What needs to be done: Look through the material beneath and copy each line with the word "path".

Given entries:
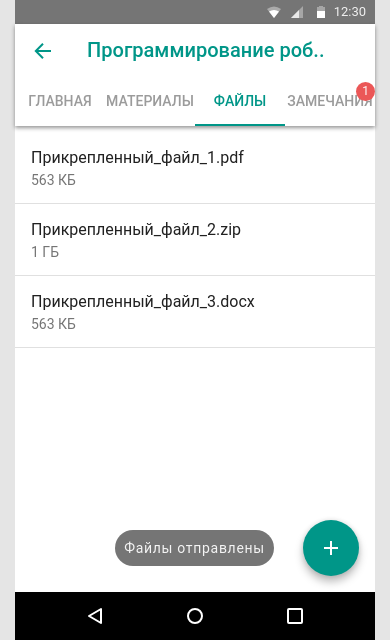
<!DOCTYPE html>
<html lang="ru">
<head>
<meta charset="utf-8">
<title>Файлы</title>
<style>
:root {
  --backdrop: #e5e5e5;
  --surface: #ffffff;
  --accent: #009688;
  --status: #757575;
  --text: #212121;
  --muted: #757575;
  --tab: #9b9b9b;
  --divider: #e0e0e0;
  --badge: #eb5757;
}
* { box-sizing: border-box; margin: 0; padding: 0; }
html, body { width: 390px; height: 640px; overflow: hidden; }
body { background: var(--backdrop); font-family: Roboto, "Noto Sans", sans-serif; }
a { color: inherit; text-decoration: none; }
svg { display: block; }
.screen {
  position: relative;
  display: flex;
  flex-direction: column;
  width: 360px;
  height: 640px;
  margin: 0 15px;
  background: var(--surface);
}
.status-bar {
  display: flex;
  align-items: center;
  justify-content: flex-end;
  height: 24px;
  padding-right: 9px;
  background: var(--status);
  color: #f1f1f1;
  font-size: 13px;
  line-height: 24px;
}
.status-bar svg { margin-right: 7px; }
.app-header {
  position: relative;
  height: 102px;
  background: var(--surface);
  box-shadow: 0 2px 4px rgba(0, 0, 0, .42);
}
.toolbar { display: flex; align-items: center; height: 52px; padding-left: 16px; }
.toolbar h1 {
  margin-left: 32px;
  color: var(--accent);
  font-size: 20px;
  font-weight: 500;
  line-height: 24px;
  white-space: nowrap;
}
.tabs { display: grid; grid-template-columns: repeat(4, 90px); height: 50px; }
.tabs a {
  display: flex;
  justify-content: center;
  height: 50px;
  padding-top: 17px;
  color: var(--tab);
  font-size: 14px;
  font-weight: 500;
  line-height: 16px;
  white-space: nowrap;
}
.tabs .active { color: var(--accent); border-bottom: 2px solid var(--accent); }
.badge {
  position: absolute;
  left: 341px;
  top: 58px;
  width: 19px;
  height: 19px;
  border-radius: 50%;
  background: var(--badge);
  color: #fff;
  font-size: 12px;
  line-height: 19px;
  text-align: center;
}
.files { list-style: none; padding-top: 6px; }
.files li {
  height: 72px;
  padding: 16px 16px 0;
  border-bottom: 1px solid var(--divider);
}
.file-name { color: var(--text); font-size: 16px; line-height: 20px; white-space: nowrap; }
.file-size { margin-top: 4px; color: var(--muted); font-size: 14px; line-height: 16px; }
.toast {
  position: absolute;
  left: 100px;
  top: 530px;
  width: 159px;
  height: 36px;
  border-radius: 18px;
  background: var(--status);
  color: #f4f4f4;
  font-size: 14px;
  letter-spacing: .7px;
  line-height: 36px;
  text-align: center;
  white-space: nowrap;
}
.add-button {
  position: absolute;
  left: 288px;
  top: 520px;
  display: grid;
  place-items: center;
  width: 56px;
  height: 56px;
  border-radius: 50%;
  background: var(--accent);
  box-shadow: 0 6px 8px rgba(0, 0, 0, .26), 0 0 5px rgba(0, 0, 0, .12);
}
.system-nav {
  display: flex;
  align-items: center;
  justify-content: space-between;
  height: 48px;
  margin-top: auto;
  padding: 0 69px;
  background: #000;
}
</style>
</head>
<body>
<main class="screen">
  <div class="status-bar">
    <svg width="64" height="24" viewBox="0 0 64 24" aria-hidden="true">
      <path d="M4 9Q11 4 18 9L11 18Z" fill="#aaa"/>
      <path d="M6 11.6Q11 8.5 16 11.6L11 18Z" fill="#fff"/>
      <path d="M28 18H40V6Z" fill="#a6a6a6"/>
      <path d="M28 18H36V10Z" fill="#e8e8e8"/>
      <path d="M54 7H56V6H60V7H62V12H54Z" fill="#a6a6a6"/>
      <rect x="54" y="11" width="8" height="7" fill="#fff"/>
    </svg>
    <time>12:30</time>
  </div>

  <header class="app-header">
    <div class="toolbar">
      <a href="#" aria-label="Назад">
        <svg width="24" height="24" viewBox="0 0 24 24" fill="none" stroke="var(--accent)" stroke-width="2">
          <path d="M20 13H5M12 5.7L4.8 13L12 20.3"/>
        </svg>
      </a>
      <h1>Программирование роб..</h1>
    </div>
    <nav class="tabs">
      <a href="#">ГЛАВНАЯ</a>
      <a href="#">МАТЕРИАЛЫ</a>
      <a href="#" class="active">ФАЙЛЫ</a>
      <a href="#">ЗАМЕЧАНИЯ</a>
    </nav>
    <span class="badge">1</span>
  </header>

  <ul class="files">
    <li>
      <p class="file-name">Прикрепленный_файл_1.pdf</p>
      <p class="file-size">563 КБ</p>
    </li>
    <li>
      <p class="file-name">Прикрепленный_файл_2.zip</p>
      <p class="file-size">1 ГБ</p>
    </li>
    <li>
      <p class="file-name">Прикрепленный_файл_3.docx</p>
      <p class="file-size">563 КБ</p>
    </li>
  </ul>

  <p class="toast">Файлы отправлены</p>
  <a href="#" class="add-button" aria-label="Добавить файл">
    <svg width="24" height="24" viewBox="0 0 24 24" stroke="#fff" stroke-width="2">
      <path d="M5 12H19M12 5V19"/>
    </svg>
  </a>

  <nav class="system-nav">
    <a href="#" aria-label="Назад">
      <svg width="22" height="22" viewBox="0 0 22 22" fill="none" stroke="#fff" stroke-width="2" stroke-linejoin="round">
        <path d="M17 4V18L5 11Z"/>
      </svg>
    </a>
    <a href="#" aria-label="Домой">
      <svg width="22" height="22" viewBox="0 0 22 22" fill="none" stroke="#fff" stroke-width="2">
        <circle cx="11" cy="11" r="7"/>
      </svg>
    </a>
    <a href="#" aria-label="Обзор">
      <svg width="22" height="22" viewBox="0 0 22 22" fill="none" stroke="#fff" stroke-width="2">
        <rect x="4" y="4" width="14" height="14" rx="1"/>
      </svg>
    </a>
  </nav>
</main>
</body>
</html>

Your response:
      <path d="M4 9Q11 4 18 9L11 18Z" fill="#aaa"/>
      <path d="M6 11.6Q11 8.5 16 11.6L11 18Z" fill="#fff"/>
      <path d="M28 18H40V6Z" fill="#a6a6a6"/>
      <path d="M28 18H36V10Z" fill="#e8e8e8"/>
      <path d="M54 7H56V6H60V7H62V12H54Z" fill="#a6a6a6"/>
          <path d="M20 13H5M12 5.7L4.8 13L12 20.3"/>
      <path d="M5 12H19M12 5V19"/>
        <path d="M17 4V18L5 11Z"/>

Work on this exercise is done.